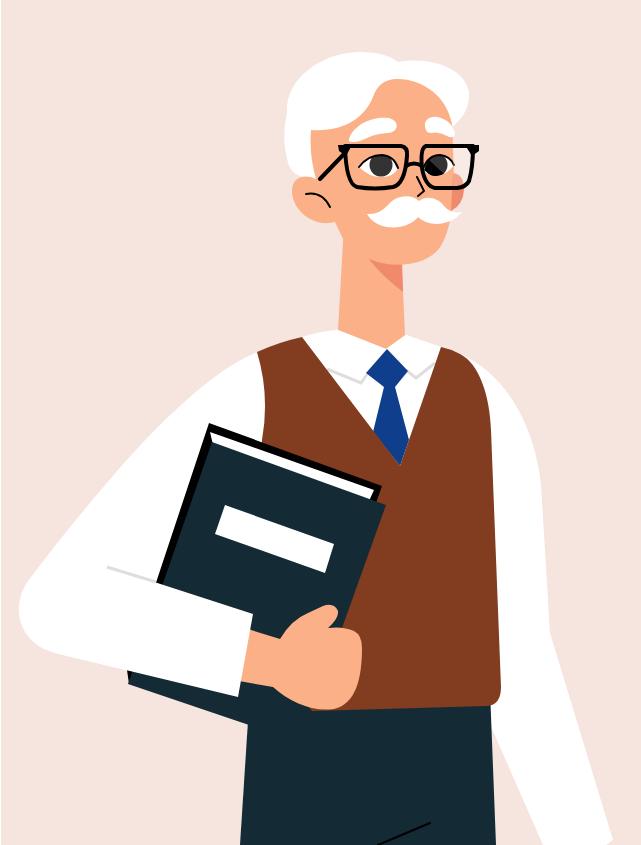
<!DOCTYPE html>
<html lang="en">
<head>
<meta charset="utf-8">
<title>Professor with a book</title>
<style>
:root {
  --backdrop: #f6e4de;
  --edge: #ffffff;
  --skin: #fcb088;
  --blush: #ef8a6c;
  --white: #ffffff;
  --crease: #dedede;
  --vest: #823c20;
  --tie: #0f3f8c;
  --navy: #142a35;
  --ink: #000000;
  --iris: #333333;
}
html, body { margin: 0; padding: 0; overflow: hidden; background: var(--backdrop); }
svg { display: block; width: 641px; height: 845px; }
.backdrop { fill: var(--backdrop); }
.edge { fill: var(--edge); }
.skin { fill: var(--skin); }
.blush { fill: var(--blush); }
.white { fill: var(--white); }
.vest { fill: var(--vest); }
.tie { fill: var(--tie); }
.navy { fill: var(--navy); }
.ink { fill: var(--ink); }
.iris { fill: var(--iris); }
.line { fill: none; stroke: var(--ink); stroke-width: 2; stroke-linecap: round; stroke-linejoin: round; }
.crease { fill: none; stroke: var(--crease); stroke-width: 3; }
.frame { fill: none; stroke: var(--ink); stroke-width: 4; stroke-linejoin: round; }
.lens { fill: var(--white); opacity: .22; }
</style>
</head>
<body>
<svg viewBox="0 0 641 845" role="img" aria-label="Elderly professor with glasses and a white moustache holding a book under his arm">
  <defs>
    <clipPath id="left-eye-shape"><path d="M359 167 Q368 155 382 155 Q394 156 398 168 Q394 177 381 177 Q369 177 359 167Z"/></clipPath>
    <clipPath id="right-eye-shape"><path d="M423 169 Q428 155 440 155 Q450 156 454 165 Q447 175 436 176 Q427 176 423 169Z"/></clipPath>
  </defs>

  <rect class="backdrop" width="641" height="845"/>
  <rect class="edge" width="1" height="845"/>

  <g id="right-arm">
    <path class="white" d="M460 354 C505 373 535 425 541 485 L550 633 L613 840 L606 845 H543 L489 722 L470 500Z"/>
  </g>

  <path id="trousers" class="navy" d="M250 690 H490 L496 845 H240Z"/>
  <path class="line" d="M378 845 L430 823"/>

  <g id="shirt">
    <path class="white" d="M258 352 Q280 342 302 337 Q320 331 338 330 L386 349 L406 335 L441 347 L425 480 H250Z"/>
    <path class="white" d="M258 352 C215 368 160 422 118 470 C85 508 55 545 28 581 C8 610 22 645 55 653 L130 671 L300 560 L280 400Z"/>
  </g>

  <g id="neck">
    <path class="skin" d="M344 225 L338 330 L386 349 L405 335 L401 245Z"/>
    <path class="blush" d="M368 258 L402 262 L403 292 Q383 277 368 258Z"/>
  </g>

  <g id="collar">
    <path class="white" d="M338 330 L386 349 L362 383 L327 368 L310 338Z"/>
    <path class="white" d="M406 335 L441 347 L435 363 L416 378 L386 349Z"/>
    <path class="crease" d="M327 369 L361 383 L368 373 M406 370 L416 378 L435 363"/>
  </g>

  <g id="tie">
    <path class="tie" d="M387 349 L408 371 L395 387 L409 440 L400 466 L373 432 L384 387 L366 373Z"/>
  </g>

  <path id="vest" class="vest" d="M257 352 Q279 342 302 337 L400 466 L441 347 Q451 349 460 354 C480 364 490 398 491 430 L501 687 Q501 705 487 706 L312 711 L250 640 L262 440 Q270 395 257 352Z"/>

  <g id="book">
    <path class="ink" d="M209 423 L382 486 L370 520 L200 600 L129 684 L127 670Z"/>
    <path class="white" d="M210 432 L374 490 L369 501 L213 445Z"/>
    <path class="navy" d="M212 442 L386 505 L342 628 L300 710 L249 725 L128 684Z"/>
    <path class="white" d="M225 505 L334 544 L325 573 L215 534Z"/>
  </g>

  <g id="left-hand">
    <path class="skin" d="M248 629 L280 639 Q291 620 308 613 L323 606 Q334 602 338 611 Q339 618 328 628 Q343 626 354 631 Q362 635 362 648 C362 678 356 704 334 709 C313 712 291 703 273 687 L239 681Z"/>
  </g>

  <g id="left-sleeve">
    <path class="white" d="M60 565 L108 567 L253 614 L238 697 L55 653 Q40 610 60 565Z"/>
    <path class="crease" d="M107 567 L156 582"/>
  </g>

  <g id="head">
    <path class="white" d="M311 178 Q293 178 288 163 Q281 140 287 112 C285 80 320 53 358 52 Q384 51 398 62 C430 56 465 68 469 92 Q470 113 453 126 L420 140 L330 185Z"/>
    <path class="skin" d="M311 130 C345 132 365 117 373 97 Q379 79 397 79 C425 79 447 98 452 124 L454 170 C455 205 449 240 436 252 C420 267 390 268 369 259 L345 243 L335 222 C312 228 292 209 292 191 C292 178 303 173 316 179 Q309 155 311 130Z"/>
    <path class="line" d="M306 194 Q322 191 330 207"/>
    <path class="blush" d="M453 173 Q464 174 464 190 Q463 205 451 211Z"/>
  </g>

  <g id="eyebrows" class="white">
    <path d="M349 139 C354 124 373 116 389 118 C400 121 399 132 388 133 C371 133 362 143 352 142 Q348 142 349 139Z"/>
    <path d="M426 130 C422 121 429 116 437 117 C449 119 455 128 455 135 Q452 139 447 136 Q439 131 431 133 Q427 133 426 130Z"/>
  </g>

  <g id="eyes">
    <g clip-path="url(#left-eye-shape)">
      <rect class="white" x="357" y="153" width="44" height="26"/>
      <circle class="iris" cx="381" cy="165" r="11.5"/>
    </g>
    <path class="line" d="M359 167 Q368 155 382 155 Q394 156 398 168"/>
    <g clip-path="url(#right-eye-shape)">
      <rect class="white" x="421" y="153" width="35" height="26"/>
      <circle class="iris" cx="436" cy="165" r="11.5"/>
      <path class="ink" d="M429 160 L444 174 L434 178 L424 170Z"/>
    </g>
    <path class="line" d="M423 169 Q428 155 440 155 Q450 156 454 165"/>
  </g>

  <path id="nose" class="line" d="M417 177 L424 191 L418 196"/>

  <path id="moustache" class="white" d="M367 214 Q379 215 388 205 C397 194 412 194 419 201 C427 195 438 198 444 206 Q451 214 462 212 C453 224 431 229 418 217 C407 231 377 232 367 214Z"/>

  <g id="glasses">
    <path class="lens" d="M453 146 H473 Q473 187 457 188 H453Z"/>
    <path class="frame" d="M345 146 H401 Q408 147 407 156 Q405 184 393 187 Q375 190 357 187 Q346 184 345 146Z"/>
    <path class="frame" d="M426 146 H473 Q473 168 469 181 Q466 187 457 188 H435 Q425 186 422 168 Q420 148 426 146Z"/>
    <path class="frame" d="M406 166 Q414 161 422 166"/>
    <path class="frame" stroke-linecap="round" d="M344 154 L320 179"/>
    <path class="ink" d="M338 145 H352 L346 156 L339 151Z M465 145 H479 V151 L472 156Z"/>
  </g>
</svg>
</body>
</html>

--

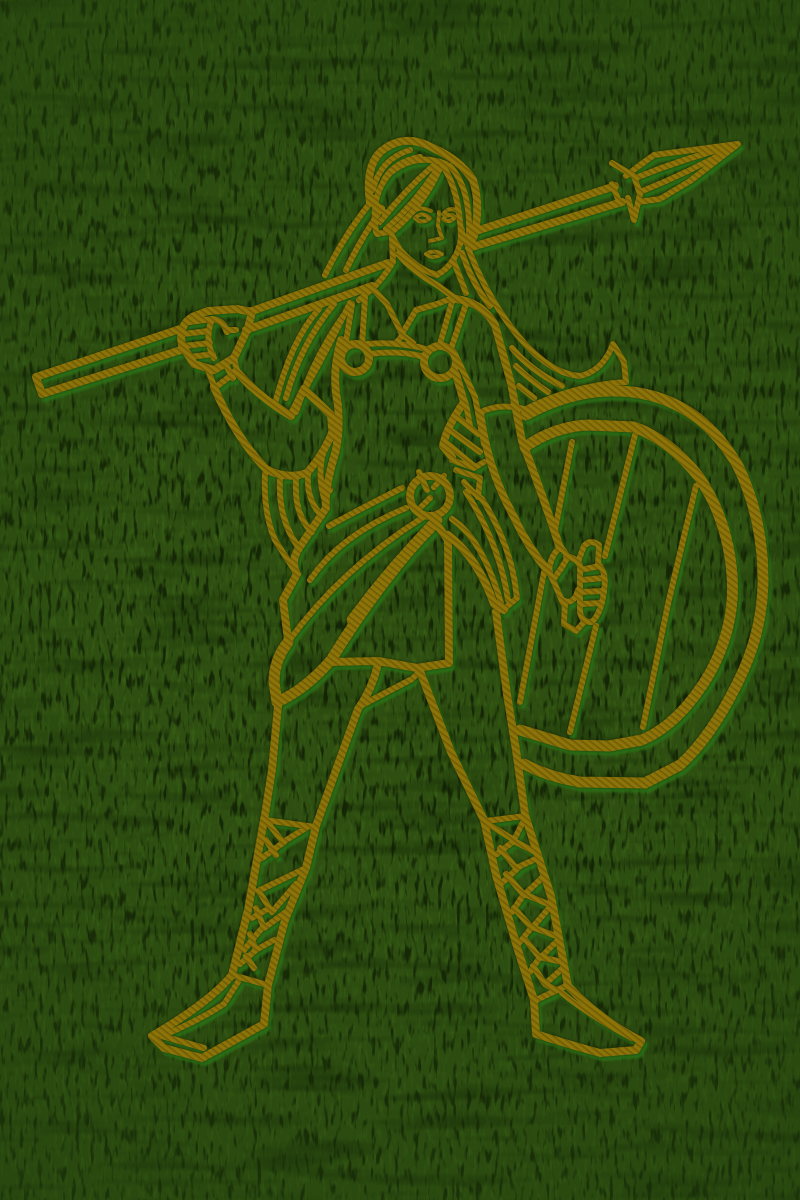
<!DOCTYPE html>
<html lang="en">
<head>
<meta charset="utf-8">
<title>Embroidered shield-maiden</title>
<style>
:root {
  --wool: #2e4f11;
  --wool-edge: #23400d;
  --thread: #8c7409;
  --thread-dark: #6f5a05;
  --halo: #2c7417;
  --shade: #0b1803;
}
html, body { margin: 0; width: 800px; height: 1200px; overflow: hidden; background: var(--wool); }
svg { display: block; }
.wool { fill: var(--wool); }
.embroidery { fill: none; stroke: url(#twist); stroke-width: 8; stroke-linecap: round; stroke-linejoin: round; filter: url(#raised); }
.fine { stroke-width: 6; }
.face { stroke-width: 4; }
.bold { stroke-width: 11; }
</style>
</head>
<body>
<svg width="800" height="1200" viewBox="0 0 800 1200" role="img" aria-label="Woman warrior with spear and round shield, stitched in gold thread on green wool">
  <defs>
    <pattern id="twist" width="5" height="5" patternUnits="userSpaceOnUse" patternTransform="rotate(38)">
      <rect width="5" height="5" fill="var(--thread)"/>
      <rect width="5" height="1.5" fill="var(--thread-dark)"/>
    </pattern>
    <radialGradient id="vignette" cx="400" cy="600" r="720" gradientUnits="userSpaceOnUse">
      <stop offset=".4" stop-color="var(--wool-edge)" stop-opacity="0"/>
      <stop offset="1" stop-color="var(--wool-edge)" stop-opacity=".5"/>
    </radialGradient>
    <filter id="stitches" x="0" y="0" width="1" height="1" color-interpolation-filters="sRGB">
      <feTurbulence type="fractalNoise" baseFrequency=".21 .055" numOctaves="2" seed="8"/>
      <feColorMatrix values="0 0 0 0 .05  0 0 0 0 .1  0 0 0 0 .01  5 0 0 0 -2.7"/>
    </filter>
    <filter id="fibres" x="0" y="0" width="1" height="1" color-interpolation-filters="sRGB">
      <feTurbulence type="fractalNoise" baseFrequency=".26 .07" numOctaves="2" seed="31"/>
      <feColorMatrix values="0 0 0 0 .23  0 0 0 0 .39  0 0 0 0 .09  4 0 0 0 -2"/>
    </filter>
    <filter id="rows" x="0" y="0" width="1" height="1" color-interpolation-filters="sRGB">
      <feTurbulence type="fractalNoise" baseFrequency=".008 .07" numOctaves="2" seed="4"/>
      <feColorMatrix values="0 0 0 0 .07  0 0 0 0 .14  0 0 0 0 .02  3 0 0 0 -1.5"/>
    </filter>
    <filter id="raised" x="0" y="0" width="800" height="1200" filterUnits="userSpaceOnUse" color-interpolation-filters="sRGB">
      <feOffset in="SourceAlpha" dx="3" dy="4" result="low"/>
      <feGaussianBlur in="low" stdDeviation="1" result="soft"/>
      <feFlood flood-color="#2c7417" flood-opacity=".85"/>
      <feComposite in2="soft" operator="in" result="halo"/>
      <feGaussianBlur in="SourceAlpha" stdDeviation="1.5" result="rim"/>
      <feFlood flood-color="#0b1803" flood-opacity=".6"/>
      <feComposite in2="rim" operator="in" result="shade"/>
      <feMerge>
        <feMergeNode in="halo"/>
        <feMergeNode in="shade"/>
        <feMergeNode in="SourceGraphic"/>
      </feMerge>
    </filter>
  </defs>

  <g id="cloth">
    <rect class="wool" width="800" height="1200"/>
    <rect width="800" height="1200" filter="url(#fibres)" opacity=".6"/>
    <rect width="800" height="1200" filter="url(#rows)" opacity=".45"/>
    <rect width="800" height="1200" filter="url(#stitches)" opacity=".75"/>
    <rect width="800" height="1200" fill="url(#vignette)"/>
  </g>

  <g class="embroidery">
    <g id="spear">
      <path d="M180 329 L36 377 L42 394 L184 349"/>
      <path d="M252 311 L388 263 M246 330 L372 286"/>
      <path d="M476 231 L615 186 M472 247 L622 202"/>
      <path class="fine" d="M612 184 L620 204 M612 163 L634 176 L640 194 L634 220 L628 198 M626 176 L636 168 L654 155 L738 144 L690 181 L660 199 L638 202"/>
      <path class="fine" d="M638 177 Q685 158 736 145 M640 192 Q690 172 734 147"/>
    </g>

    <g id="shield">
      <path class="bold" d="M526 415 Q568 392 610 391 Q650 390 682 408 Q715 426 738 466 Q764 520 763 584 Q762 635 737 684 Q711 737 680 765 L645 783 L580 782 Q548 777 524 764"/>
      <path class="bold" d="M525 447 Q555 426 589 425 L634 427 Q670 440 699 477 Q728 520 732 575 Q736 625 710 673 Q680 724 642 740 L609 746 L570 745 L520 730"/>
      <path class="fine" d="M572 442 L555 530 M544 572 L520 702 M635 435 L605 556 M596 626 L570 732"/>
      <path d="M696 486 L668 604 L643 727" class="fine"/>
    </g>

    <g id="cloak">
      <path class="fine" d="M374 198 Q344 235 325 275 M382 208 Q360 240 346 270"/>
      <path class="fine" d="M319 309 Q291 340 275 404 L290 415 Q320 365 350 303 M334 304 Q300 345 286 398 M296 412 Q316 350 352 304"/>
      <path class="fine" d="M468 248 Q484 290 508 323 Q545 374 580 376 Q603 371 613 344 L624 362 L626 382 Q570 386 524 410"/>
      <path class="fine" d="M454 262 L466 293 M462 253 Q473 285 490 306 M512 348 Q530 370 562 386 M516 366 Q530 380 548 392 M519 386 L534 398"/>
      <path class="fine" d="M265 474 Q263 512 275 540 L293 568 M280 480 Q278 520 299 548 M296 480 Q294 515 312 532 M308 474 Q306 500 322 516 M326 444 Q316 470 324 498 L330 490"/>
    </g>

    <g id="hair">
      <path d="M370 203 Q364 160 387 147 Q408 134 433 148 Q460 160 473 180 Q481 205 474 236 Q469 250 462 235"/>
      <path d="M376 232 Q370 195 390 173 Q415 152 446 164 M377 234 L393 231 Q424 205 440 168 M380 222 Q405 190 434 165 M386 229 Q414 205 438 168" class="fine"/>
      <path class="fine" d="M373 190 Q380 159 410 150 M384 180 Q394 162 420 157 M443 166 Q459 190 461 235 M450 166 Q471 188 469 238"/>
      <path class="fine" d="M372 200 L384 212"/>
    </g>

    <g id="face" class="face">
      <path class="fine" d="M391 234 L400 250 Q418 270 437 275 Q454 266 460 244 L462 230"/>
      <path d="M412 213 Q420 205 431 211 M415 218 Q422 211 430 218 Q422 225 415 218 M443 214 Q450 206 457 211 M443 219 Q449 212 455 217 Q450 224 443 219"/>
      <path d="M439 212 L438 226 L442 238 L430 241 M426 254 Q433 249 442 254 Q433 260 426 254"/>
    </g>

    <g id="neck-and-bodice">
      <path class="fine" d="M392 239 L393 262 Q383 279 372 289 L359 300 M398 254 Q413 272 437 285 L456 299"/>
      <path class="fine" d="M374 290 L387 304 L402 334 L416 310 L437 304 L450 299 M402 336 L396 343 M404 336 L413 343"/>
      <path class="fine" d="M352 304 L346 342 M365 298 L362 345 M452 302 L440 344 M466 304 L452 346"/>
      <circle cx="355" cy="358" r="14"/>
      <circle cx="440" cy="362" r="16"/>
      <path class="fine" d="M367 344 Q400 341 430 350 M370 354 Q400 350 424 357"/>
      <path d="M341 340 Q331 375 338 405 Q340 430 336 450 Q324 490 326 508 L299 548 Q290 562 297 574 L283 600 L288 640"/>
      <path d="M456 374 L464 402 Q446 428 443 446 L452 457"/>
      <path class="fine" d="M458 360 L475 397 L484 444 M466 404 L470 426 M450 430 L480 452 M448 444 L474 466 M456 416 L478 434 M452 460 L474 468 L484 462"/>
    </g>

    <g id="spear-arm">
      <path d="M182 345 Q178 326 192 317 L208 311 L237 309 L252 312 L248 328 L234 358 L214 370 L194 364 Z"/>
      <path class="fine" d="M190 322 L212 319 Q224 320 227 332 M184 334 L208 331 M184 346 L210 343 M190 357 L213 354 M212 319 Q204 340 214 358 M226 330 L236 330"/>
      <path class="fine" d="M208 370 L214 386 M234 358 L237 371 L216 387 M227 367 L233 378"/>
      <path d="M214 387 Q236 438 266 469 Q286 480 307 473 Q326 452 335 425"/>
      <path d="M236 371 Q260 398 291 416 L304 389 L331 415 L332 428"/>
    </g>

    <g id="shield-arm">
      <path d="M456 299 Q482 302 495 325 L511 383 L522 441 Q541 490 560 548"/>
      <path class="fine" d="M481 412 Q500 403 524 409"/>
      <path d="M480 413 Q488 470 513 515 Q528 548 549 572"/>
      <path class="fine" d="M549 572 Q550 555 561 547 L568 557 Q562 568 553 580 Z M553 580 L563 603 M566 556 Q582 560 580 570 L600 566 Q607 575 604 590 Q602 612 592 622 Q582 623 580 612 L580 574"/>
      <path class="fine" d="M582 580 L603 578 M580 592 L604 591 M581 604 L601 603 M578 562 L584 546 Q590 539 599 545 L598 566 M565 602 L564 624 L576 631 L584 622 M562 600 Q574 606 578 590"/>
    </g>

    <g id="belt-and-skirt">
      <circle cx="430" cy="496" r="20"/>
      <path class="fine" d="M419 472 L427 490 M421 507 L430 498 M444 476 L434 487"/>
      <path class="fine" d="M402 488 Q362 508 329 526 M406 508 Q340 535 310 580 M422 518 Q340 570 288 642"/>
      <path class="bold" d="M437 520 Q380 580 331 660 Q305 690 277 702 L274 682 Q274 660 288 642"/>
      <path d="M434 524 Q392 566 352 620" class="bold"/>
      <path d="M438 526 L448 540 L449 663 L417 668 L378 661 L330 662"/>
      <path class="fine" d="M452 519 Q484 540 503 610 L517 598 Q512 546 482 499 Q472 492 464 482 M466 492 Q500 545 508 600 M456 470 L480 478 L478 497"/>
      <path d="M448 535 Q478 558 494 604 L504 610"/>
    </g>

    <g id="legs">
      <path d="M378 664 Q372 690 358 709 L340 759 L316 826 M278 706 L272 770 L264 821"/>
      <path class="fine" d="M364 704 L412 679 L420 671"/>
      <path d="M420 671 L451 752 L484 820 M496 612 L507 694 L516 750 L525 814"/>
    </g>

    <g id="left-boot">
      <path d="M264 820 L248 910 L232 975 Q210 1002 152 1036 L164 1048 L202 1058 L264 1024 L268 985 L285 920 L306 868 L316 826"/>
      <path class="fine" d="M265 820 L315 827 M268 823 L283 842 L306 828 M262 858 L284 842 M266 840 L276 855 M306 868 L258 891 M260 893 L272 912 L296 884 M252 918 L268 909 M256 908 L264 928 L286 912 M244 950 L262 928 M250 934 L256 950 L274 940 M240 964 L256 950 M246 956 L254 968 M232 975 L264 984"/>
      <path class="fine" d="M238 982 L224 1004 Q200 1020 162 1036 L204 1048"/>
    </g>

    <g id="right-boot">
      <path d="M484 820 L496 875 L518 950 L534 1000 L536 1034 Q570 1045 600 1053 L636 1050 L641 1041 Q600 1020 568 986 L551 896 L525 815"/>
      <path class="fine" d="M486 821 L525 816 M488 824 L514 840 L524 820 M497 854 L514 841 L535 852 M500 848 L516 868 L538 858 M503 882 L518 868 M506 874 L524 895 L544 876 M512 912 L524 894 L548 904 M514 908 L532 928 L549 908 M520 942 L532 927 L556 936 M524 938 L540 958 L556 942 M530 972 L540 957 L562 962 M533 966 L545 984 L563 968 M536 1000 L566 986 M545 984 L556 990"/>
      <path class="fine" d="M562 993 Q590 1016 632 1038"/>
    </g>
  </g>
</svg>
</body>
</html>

Exercise prompt.
Considering the records above, state how many lines contain the word "left", with nothing else in your reply.

Answer to the exercise.
5